Bruce Layzell, general manager of New African Markets for the Yum Restaurants International — a subsidiary of KFC — said the company’s vision was to be accessible to as many people as possible in the southern African country.
“We want to paint Zimbabwe red with KFC. We want to have as many restaurants as we can and as soon as possible,” he said without giving specific figures.
However, the Daily News is reliably informed that the company plans to open twenty-five shops in the country.
Layzell, who officially opened KFC Zimbabwe’s new shop in Belgravia yesterday, said the company was geared up for stiff competition in the fast food sector.
KFC is likely to challenge the dominance of Innscor Africa group’s franchise, Chicken Inn and a rival indigenous outfit, Chicken Slice.
The global fast-food chain last month re-opened an outlet in Harare after leaving seven years ago in the midst of an economic slump.
KFC, which had outlets in Harare and Bulawayo, turned its back on Zimbabwe at the height of its economic crisis in 2007.
The franchise re-opened after the owners settled a row over chicken imports with authorities insisting that only locally-produced chickens could be served.
Chicken producer Irvines Zimbabwe will now supply the chickens.
Businessman Kevin James — owner of Consolidated Farming Investments and a leading investor in the fast-food sector in Zimbabwe — is behind KFC’s re-opening.
James is also the chief executive (CE) of Country Bird Holdings, the third biggest chicken supplier in South Africa.
KFC, an international fast-food franchise with a presence in more than 80 countries, has returned to Zimbabwe with the opening of an outlet after two local businesses acquired the area monopoly, sources familiar with the developments said.

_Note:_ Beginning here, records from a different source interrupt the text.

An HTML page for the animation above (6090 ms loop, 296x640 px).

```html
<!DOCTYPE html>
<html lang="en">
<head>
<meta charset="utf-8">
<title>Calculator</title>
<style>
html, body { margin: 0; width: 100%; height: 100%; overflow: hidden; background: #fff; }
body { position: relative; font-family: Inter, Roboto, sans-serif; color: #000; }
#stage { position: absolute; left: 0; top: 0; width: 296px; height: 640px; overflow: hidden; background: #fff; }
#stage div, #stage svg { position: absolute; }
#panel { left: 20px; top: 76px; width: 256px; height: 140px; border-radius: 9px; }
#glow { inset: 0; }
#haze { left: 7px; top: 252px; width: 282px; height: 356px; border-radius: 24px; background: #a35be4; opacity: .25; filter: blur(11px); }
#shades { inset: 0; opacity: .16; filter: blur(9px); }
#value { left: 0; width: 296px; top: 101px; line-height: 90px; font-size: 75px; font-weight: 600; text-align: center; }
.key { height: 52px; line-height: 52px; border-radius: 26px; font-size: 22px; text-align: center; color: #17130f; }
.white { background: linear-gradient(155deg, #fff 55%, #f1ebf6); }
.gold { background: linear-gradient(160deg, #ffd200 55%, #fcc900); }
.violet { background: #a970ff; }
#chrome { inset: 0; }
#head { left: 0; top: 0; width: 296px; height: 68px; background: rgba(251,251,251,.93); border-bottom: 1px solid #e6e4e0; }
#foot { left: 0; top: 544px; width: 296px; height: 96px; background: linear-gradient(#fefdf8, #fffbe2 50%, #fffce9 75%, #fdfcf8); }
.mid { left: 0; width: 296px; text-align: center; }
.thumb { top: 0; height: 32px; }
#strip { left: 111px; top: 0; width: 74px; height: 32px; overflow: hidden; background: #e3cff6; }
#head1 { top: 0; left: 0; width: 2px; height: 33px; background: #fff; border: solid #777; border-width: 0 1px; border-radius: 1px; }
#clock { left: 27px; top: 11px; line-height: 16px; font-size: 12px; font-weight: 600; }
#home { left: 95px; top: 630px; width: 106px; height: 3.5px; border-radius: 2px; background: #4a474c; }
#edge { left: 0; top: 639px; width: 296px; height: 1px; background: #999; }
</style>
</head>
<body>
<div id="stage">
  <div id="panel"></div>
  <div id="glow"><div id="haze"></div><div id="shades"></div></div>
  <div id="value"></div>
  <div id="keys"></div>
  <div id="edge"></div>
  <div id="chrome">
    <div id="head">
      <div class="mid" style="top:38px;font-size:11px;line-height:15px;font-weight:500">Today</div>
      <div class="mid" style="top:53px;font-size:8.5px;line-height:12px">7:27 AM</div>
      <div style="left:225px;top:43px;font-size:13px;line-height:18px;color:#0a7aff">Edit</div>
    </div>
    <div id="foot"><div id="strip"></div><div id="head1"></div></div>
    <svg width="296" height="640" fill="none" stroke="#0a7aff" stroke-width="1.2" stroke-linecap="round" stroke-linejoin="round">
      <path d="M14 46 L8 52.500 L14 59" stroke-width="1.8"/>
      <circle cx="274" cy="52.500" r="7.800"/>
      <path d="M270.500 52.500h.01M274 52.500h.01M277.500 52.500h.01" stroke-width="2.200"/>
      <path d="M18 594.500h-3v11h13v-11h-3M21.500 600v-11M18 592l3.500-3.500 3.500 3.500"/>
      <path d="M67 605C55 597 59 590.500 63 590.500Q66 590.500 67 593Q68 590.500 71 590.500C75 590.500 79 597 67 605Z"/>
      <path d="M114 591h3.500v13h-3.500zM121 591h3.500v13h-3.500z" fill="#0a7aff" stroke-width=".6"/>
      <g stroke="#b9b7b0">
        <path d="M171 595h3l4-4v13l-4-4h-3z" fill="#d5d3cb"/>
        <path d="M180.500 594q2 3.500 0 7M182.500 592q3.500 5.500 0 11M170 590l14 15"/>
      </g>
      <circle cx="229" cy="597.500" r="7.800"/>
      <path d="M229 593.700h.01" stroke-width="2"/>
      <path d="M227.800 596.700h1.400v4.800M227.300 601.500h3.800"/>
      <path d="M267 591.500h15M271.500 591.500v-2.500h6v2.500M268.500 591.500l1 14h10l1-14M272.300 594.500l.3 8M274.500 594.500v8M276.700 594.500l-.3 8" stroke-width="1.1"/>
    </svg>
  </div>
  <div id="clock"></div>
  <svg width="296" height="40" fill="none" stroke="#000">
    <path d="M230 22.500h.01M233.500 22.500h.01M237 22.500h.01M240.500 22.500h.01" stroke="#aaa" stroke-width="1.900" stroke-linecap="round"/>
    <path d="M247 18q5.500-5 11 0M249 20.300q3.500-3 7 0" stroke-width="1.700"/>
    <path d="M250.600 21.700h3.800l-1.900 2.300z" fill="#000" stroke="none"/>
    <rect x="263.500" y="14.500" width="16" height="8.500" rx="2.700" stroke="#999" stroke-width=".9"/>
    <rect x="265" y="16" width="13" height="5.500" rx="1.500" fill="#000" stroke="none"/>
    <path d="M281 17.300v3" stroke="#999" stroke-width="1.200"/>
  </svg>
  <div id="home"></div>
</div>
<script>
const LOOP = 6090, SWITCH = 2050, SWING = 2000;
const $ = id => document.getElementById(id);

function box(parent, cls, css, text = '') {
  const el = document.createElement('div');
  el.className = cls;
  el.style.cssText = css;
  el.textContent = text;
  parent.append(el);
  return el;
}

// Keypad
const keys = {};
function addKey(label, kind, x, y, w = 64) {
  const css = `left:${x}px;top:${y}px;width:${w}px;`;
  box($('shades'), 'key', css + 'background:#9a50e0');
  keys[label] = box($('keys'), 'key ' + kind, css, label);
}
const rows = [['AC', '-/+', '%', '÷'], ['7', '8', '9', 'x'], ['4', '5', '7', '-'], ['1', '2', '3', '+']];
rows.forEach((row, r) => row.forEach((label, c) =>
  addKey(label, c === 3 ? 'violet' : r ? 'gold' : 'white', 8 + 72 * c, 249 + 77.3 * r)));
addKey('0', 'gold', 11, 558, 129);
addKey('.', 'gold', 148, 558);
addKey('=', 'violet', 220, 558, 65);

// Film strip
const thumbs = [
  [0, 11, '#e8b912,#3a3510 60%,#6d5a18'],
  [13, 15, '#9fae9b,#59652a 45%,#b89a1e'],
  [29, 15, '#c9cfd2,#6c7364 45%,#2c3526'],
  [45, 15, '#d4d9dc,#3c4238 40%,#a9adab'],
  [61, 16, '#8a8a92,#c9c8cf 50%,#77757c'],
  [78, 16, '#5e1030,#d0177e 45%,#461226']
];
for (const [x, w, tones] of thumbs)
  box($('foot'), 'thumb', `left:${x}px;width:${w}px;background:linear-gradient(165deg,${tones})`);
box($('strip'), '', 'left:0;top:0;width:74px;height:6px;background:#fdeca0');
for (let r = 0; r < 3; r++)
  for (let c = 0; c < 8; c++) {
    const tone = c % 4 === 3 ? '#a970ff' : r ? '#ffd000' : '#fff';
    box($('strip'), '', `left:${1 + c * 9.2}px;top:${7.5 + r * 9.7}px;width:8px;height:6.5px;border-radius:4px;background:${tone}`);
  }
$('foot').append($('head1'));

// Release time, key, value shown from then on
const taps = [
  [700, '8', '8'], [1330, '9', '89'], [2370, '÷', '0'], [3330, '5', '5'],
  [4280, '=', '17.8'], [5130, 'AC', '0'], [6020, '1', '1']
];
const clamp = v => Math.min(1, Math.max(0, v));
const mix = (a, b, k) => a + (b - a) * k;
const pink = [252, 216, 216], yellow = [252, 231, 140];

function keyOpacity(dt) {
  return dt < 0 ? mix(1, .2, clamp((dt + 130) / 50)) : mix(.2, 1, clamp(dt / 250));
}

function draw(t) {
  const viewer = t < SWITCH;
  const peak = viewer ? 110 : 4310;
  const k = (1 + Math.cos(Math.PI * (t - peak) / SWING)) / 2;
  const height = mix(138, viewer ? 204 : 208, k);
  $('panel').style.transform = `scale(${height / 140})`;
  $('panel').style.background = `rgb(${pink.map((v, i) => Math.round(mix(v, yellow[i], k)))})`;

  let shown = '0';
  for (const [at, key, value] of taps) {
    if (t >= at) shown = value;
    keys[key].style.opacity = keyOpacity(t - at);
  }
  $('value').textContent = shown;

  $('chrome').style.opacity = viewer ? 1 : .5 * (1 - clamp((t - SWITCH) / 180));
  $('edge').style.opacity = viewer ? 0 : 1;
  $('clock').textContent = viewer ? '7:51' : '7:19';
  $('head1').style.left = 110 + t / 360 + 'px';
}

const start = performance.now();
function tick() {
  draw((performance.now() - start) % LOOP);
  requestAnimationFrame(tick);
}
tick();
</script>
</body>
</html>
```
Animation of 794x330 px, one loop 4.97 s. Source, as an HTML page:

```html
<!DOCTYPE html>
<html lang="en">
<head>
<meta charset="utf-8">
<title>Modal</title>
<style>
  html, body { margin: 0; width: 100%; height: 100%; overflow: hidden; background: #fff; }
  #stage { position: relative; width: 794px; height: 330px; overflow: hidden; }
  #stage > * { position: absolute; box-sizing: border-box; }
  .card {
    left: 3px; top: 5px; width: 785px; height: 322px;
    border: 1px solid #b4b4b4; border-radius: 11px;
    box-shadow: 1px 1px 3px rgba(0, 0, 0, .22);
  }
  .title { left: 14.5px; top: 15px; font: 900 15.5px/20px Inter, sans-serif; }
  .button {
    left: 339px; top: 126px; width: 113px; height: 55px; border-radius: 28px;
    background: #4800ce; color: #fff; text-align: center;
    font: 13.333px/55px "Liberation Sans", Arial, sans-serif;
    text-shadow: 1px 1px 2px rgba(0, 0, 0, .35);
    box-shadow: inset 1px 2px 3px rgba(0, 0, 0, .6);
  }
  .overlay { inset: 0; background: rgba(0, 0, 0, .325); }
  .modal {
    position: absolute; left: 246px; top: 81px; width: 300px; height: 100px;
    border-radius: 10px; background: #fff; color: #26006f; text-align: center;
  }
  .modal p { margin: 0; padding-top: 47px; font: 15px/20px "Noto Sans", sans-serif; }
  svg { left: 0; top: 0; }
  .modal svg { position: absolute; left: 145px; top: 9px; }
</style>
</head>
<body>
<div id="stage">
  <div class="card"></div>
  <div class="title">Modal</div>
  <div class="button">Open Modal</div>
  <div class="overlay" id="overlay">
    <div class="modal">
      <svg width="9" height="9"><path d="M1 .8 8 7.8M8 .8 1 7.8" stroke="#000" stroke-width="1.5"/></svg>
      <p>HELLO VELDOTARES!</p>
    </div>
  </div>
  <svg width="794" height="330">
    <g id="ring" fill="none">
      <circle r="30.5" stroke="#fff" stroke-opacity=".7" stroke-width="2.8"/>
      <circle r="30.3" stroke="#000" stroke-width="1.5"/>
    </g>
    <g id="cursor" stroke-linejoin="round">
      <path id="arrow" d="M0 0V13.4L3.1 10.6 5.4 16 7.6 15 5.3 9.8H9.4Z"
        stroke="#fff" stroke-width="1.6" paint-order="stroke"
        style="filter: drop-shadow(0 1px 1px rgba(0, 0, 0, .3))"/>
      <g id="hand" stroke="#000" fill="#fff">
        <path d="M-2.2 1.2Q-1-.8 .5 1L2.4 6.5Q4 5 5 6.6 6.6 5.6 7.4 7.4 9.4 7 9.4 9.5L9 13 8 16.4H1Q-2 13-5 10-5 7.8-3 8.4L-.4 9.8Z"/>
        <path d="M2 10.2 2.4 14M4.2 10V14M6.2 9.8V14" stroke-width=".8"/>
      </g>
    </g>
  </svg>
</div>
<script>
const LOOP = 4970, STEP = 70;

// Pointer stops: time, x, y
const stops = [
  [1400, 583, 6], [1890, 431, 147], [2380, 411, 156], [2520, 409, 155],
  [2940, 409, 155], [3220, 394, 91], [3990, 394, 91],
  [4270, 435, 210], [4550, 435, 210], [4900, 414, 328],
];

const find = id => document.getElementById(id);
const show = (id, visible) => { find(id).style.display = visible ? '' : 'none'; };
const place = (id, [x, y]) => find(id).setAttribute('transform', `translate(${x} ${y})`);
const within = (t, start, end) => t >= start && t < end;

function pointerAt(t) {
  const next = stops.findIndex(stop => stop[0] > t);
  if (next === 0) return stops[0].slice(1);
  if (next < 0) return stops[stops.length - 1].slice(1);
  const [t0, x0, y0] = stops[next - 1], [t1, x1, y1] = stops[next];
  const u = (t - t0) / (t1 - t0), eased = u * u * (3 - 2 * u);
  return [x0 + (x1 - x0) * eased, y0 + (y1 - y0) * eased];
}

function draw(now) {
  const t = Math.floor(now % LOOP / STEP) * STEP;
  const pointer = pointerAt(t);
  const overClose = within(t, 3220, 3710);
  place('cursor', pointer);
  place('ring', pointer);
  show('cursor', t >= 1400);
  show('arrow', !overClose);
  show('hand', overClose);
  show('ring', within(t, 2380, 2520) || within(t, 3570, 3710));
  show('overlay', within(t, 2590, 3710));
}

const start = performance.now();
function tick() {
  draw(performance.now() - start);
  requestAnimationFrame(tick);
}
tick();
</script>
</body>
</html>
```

Initially the franchise wanted to bring chickens from South Africa, but this was in violation of local statutes which ban such imports, delaying the opening by one year.